Prices % Higher % Same % Lower Index
January 1999 11 72 17 47.0
December 1998 5 81 14 45.5
November 1998 5 80 15 45.0
October 1998 10 76 14 48.0
September 1998 5 79 16 44.5
August 1998 10 78 12 49.0
July 1998 9 76 15 47.0
June 1998 9 74 17 46.0
May 1998 10 76 14 48.0
April 1998 10 80 10 50.0
March 1998 10 78 12 49.0
February 1998 15 75 10 52.5

Non-Manufacturing Employment

Employment in the non-manufacturing sector decreased in January for only the second time since the inception of the NAPM non-manufacturing business survey in July 1997. NAPM's Non-Manufacturing Employment Index for January was 49.5 percent, the same as for December. Comments from purchasers included: "Losing programmers to Y2K projects, cannot find qualified replacements," "Outsourcing — reduced in-house personnel," and "Added employees for new branches opened."

The industries reporting the highest rates of growth of employment in January were: Agriculture; Transportation; Business Services; Health Services; Communication; and Finance and Banking.

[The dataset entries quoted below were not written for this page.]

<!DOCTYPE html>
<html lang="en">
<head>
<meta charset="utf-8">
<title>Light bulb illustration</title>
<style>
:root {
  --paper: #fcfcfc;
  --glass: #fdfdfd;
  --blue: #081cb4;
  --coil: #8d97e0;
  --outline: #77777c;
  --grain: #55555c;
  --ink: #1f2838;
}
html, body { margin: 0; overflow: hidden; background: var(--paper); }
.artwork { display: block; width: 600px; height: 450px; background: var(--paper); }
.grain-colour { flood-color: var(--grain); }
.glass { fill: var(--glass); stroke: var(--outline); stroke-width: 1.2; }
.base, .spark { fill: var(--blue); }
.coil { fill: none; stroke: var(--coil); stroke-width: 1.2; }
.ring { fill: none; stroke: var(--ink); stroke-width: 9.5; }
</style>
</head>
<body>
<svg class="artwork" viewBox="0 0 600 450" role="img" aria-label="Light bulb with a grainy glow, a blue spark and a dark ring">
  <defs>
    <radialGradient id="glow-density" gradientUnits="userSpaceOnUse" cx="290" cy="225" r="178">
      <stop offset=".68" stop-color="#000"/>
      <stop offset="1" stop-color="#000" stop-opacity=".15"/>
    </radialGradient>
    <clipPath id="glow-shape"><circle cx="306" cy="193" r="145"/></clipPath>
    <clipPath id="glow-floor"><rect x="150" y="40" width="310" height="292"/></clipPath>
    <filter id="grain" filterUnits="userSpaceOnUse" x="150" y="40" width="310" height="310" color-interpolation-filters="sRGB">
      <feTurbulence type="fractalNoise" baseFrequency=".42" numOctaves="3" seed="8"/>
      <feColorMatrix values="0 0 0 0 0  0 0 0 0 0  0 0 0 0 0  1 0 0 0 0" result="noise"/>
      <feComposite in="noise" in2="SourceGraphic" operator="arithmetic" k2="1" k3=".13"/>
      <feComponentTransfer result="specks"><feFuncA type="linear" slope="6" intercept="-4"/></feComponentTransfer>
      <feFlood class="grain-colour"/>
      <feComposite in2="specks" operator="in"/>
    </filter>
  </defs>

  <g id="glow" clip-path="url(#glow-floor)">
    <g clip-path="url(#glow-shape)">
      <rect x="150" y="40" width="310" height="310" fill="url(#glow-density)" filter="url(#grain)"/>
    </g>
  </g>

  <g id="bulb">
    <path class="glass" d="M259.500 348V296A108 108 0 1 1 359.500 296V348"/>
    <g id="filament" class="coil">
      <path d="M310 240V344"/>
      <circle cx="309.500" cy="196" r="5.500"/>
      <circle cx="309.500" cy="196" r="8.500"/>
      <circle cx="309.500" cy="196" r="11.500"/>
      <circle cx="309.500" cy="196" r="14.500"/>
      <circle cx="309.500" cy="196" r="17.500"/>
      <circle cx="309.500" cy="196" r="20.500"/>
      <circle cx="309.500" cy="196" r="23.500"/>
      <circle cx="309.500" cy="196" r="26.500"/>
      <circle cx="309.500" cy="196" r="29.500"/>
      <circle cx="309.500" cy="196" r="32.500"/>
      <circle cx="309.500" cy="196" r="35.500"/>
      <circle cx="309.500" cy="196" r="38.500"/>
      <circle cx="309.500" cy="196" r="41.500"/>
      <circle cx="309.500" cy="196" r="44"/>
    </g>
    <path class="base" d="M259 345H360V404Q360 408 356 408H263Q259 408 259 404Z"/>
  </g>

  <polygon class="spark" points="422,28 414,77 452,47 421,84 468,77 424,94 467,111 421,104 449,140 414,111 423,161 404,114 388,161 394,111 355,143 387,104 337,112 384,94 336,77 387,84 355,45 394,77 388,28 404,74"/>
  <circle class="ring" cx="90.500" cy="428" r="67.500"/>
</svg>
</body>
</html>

The industries reporting the highest rates of employment decrease in January were: Insurance; Entertainment; Wholesale Trade; and Real Estate.

Employment % Higher % Same % Lower Index
January 1999 12 75 13 49.5
December 1998 13 73 14 49.5
November 1998 18 69 13 52.5
October 1998 16 73 11 52.5
September 1998 16 72 12 52.0
August 1998 15 74 11 52.0
July 1998 24 62 14 55.0
June 1998 22 65 13 54.5
May 1998 21 66 13 54.0
April 1998 18 70 12 53.0
March 1998 21 68 11 55.0
February 1998 20 64 16 52.0

*Other Services include:
Hotels, Rooming Houses, Camps, and Other Lodging Places; Personal Services; Automotive Repair, Services, and Parking; Miscellaneous Repair Services; Educational Services; Social Services; Museums, Art Galleries, and Botanical and Zoological Gardens; Membership Organizations; Engineering, Accounting, Research, Management, and Related Services; and Miscellaneous Services.



January 1999 Non-Manufacturing Report Continued ...